_WORK ITEM:_ A line belongs in the answer only if it contains the word "pixel"; copy every such line from the listing below.

_INFORMATION PROVIDED:_
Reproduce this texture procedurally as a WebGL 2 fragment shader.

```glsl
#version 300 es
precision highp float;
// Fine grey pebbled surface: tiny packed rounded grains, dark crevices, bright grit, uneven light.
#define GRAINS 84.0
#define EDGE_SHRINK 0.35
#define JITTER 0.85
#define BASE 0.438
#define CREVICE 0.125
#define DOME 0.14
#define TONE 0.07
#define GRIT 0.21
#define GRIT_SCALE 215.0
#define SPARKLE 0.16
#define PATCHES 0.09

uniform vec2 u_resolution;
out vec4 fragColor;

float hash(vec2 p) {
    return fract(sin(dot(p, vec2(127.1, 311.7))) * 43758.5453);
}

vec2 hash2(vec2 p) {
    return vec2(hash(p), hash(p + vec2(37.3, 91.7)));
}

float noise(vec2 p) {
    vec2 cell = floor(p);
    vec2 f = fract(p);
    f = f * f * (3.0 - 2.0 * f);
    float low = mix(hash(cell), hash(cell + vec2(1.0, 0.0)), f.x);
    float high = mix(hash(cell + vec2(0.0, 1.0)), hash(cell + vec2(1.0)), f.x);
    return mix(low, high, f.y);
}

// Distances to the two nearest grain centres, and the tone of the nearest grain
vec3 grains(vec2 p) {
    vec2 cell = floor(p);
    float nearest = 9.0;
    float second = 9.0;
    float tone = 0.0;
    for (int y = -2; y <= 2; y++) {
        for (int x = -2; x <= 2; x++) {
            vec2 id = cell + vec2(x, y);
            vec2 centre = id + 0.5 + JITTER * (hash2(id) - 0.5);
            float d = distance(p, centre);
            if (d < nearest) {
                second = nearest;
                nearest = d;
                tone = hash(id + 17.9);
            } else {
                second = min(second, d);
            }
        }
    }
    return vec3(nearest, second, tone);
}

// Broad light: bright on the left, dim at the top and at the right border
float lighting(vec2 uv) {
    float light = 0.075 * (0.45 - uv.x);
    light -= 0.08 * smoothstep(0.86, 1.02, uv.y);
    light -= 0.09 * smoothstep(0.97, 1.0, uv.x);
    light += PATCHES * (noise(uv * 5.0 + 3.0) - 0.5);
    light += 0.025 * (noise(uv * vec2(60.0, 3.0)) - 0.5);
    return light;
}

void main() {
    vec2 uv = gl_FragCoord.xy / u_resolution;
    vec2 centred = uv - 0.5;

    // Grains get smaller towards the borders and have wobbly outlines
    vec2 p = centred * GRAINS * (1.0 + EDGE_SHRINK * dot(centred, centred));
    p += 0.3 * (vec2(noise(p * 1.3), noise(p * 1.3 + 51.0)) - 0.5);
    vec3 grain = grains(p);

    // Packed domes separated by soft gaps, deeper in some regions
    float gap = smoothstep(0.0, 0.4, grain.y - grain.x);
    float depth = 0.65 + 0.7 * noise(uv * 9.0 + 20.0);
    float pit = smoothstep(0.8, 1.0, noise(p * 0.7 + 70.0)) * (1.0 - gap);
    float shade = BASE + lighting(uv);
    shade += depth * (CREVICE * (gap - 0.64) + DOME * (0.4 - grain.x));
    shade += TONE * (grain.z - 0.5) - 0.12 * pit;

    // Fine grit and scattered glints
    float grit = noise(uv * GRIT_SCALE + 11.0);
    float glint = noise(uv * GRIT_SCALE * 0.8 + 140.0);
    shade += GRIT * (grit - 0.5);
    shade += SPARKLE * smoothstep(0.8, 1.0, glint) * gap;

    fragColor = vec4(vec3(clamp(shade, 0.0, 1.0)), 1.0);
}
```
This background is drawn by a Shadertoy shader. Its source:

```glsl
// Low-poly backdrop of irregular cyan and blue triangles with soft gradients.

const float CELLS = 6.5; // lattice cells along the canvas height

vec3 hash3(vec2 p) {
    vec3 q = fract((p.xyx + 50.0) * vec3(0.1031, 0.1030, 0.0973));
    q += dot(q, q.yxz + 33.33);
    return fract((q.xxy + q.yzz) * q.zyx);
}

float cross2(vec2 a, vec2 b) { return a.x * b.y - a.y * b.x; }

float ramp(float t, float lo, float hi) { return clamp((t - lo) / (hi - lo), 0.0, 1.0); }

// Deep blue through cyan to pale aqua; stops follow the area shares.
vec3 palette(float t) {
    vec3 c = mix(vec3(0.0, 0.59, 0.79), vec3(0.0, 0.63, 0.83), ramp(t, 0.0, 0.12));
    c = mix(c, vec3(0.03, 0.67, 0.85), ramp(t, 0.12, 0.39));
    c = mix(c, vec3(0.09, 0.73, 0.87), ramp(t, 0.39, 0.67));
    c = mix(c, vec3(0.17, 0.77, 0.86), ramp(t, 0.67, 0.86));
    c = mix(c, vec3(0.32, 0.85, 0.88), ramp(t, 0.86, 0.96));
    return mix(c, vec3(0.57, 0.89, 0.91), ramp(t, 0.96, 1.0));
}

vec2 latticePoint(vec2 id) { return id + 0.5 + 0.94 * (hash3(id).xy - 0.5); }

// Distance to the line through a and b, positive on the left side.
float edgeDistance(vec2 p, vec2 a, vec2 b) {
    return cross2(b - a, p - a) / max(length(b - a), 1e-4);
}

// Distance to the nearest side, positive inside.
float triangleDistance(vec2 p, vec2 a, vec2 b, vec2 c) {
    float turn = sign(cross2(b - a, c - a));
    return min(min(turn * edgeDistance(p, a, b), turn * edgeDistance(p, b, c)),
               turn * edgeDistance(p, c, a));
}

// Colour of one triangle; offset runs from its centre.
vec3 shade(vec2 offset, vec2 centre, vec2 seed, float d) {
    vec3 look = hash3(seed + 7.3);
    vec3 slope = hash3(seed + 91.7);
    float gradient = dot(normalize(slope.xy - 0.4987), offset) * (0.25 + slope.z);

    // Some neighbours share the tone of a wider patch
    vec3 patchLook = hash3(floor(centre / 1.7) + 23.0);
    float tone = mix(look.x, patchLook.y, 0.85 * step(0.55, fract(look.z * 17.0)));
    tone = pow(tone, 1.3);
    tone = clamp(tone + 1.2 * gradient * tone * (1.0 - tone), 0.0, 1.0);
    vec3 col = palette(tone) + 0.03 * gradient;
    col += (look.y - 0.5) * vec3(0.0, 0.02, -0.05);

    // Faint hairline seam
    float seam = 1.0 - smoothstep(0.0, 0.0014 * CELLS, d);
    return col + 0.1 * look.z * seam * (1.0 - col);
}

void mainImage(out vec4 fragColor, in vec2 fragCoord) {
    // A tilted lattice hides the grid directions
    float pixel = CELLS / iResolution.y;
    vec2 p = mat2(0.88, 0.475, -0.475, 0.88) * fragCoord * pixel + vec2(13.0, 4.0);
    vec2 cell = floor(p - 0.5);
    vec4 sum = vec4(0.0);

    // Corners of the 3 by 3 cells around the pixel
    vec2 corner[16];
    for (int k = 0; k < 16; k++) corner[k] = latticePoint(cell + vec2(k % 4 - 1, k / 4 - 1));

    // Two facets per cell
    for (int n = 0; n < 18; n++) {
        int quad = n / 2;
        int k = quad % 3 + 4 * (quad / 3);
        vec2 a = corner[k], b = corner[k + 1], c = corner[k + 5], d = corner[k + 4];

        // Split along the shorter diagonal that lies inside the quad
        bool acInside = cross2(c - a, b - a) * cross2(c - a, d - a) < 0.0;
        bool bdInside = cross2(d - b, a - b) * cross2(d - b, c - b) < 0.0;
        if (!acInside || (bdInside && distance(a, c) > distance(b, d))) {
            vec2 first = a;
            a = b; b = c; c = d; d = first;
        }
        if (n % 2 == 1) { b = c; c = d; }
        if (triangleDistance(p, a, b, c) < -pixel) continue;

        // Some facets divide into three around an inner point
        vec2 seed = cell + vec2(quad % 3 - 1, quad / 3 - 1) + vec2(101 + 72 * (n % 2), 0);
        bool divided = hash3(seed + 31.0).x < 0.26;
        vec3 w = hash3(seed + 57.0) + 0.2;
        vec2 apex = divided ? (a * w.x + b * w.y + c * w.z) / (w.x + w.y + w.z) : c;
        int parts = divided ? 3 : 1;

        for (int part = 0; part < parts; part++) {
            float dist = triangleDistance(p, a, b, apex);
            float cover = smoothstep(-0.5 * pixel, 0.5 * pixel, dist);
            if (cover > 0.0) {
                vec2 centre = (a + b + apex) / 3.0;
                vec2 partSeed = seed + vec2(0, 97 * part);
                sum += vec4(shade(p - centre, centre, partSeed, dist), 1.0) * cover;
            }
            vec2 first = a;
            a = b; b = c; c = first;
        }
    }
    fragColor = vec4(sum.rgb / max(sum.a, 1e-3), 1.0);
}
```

_REPLY TO THE EXERCISE:_
    float pixel = CELLS / iResolution.y;
    vec2 p = mat2(0.88, 0.475, -0.475, 0.88) * fragCoord * pixel + vec2(13.0, 4.0);
    // Corners of the 3 by 3 cells around the pixel
        if (triangleDistance(p, a, b, c) < -pixel) continue;
            float cover = smoothstep(-0.5 * pixel, 0.5 * pixel, dist);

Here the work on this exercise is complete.